Just a week ago the Tomahawks' settled on their two goalies for the rest of the 13-14 season, Okicki and Young. Okicki is playing in his last junior year, and his spot in the Johnstown lineup will have to be filled by someone new next season.
Tendering a player for an NAHL team doesn't guarantee that the player will make that team's roster at the end of training camp, but it does give the player a foot in the door.
One player that the Tomahawks' have recently tendered is goaltender Jake Gwillim. Gwillim stands at 6ft and is 200lb. He's a 1997 birth year player and is currently playing for the Lansing Capitals of the NAPHL.
Like the NAHL, the NAPHL holds a showcase for all of their teams, and it was during this showcase he caught the attention of Johnstown's staff. "My assistant coach introduced me to Rick Boyd and Mike Letizia right after (the game). Mr. Boyd explained how they liked the way I played and wanted me to be apart of the organization", said Gwillim.
The game was a 3-1 win over the Anaheim Jr Ducks U18 team, the top team in the NAPHL. Gwillim faced 33 total shots turning away all but one. "I had a solid game", said Gwillim.
Not only did he have a solid game but he's put together a solid season thus far this year. Gwillim appeared in 13 games for the Capitals so far, posting a record of 12-1-0, a GAA of 1.85, and a save percentage of .924.
"I've been really happy with the season I've had this far. I worked hard this offseason to become a better overall player, and I think the numbers show that", said Gwillim.

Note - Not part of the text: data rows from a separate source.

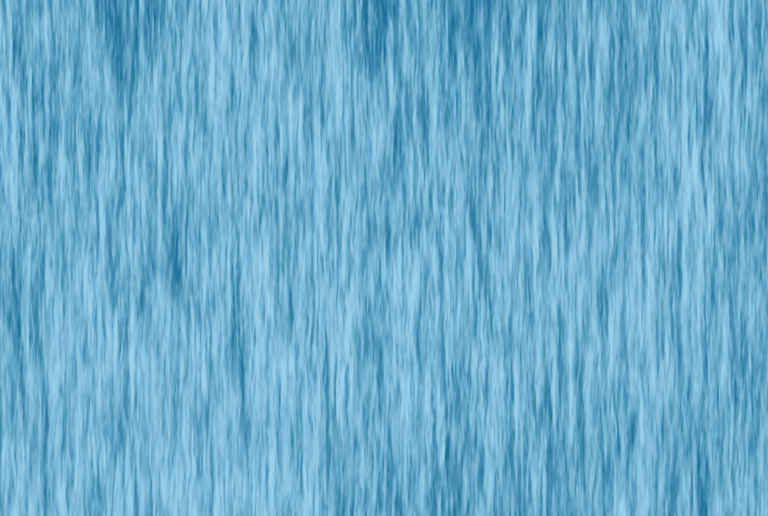
A Shadertoy shader for this texture:

```glsl
// Brushed blue fibres: layers of vertically stretched streak noise, each bent
// by its own slight sway, are summed to one tone that is then looked up in a
// five-step blue ramp. Frayed dark stains hang down from the upper edge.

const vec3 DEEP  = vec3(0.13, 0.45, 0.61);
const vec3 DARK  = vec3(0.26, 0.55, 0.69);
const vec3 DUSK  = vec3(0.35, 0.62, 0.75);
const vec3 MID   = vec3(0.42, 0.67, 0.80);
const vec3 LIGHT = vec3(0.48, 0.72, 0.84);
const vec3 PALE  = vec3(0.54, 0.77, 0.88);
const vec3 GLINT = vec3(0.60, 0.82, 0.92);

float hash(vec2 p) {
    return fract(sin(dot(p, vec2(127.1, 311.7))) * 43758.5453);
}

// Smooth noise along one column, shifted so that neighbours never line up
float columnNoise(float column, float y, float seed) {
    y += 23.0 * hash(vec2(column, seed + 0.5));
    float cell = floor(y);
    float id = column + 57.0 * seed;
    return mix(hash(vec2(id, cell)), hash(vec2(id, cell + 1.0)),
               smoothstep(0.0, 1.0, y - cell));
}

// Blend of adjacent columns; frequency is cells per canvas height
float streaks(vec2 p, vec2 frequency, float seed) {
    p *= frequency;
    float column = floor(p.x);
    return mix(columnNoise(column, p.y, seed),
               columnNoise(column + 1.0, p.y, seed),
               smoothstep(0.0, 1.0, p.x - column));
}

// Sideways bend that lets the fibres lean and cross
vec2 sway(vec2 p, vec2 frequency, float amount, float seed) {
    return p + vec2(amount * (streaks(p, frequency, seed) - 0.5), 0.0);
}

// Streak layer with zero mean and unit spread
float fibreLayer(vec2 p, vec2 frequency, float bend, float seed) {
    vec2 q = sway(p, vec2(30.0, frequency.y), bend, seed + 0.3);
    return (streaks(q, frequency, seed) - 0.5) / 0.214;
}

// Dark stains of varied length below the upper edge, 0 to 1
float topStain(vec2 p) {
    float width = streaks(p, vec2(11.0, 0.6), 8.0);
    float fray = streaks(p, vec2(60.0, 3.0), 9.0) - 0.5;
    float reach = 0.30 * smoothstep(0.45, 0.80, width + 0.25 * fray);
    return smoothstep(0.0, 0.2, p.y - 1.0 + reach);
}

// Ramp position is measured in standard deviations of the tone
vec3 blueRamp(float tone) {
    vec3 c = mix(DEEP, DARK, smoothstep(-3.1, -1.64, tone));
    c = mix(c, DUSK,  clamp((tone + 1.64) / 0.80, 0.0, 1.0));
    c = mix(c, MID,   clamp((tone + 0.84) / 0.66, 0.0, 1.0));
    c = mix(c, LIGHT, clamp((tone + 0.18) / 0.68, 0.0, 1.0));
    c = mix(c, PALE,  clamp((tone - 0.50) / 0.84, 0.0, 1.0));
    return mix(c, GLINT, clamp((tone - 1.34) / 1.20, 0.0, 1.0));
}

void mainImage(out vec4 fragColor, in vec2 fragCoord) {
    vec2 p = fragCoord / iResolution.y;

    // Short grain and fine hairs in crossing sets
    float tone = 0.26 * fibreLayer(p, vec2(330.0, 70.0), 0.002, 1.0);
    tone += 0.56 * fibreLayer(p, vec2(260.0, 24.0), 0.005, 2.0);
    tone += 0.50 * fibreLayer(p, vec2(180.0, 12.0), 0.008, 3.0);

    // Strands and long dark grooves
    tone += 0.48 * fibreLayer(p, vec2(110.0, 6.0), 0.008, 4.0);
    tone += 0.27 * fibreLayer(p, vec2(55.0, 3.6), 0.007, 5.0);

    // Broad drifts of shade
    tone += 0.19 * fibreLayer(p, vec2(20.0, 2.2), 0.012, 6.0);
    tone += 0.14 * fibreLayer(p, vec2(6.0, 1.5), 0.020, 7.0);

    tone += 0.03 - 1.5 * topStain(p);
    fragColor = vec4(blueRamp(tone), 1.0);
}
```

His team has an overall record of 19-5-0 which is good for fourth in the entire league and Jake knows his team's success isn't all because of himself. "I have to give credit to Strida Hockey, the training program I attended. Also have to give some credit to my team, as we've had some great team chemistry and really pulled together this season", said Gwillim.
After talking with Johnstown's GM Rick Boyd, Gwillim decided to do some research on the team before becoming an official tender. It only took a few minutes to see the type of organization Johnstown is.
"After doing a little research, I knew Johnstown is where I wanted to start my junior career", said Gwillim. What did it for Jake? As he put it, the city and the fans. "The town looks beautiful, and it appears to be a tightknit community which is something that really appealed to me. The fans are also amazing. I watched a home game on Fasthockey, and the War Memorial was packed and electric. It was surreal", said Gwillim.
Currently, Johnstown sits third in NAHL attendance averaging 2,386 fans a game.
Gwillim is proving to be a solid goaltender in the NAPHL and looks at current NHL goalies to shape his game. "I try to take different techniques from pro goalies and use a combination that works best for me, but if I had to compare myself to an NHL goalie I'd say Reto Berra of the Calgary Flames. He's a big guy and reads the play well", said Gwillim.
Gwillim hasn't played at the Tier 2 level yet, but will get all the advice he needs from someone that's currently finding success in the league, his step-brother Dillion Kelley. Kelley currently plays for Austin and is known to Johnstown fans as recently playing for the Michigan Warriors. "He just said to play my game, don't be nervous and have fun. It will be faster than midgets, but I think I'll handle the adjustment well if I follow his advice", said Gwillim.
Looking towards this offseason, Jake has a simple goal in mind. "Have a good camp, and ultimately make the roster", said Gwillim.
"I'd just like to say how grateful I am to have this opportunity to not only be apart of the organization, but to also be apart of the community", Gwillim added as our conversation was coming to an end.
I think I speak for the rest of the fans in Johnstown when I say we're looking forward to seeing him in a Tomahawks jersey come the 2014-2015 season.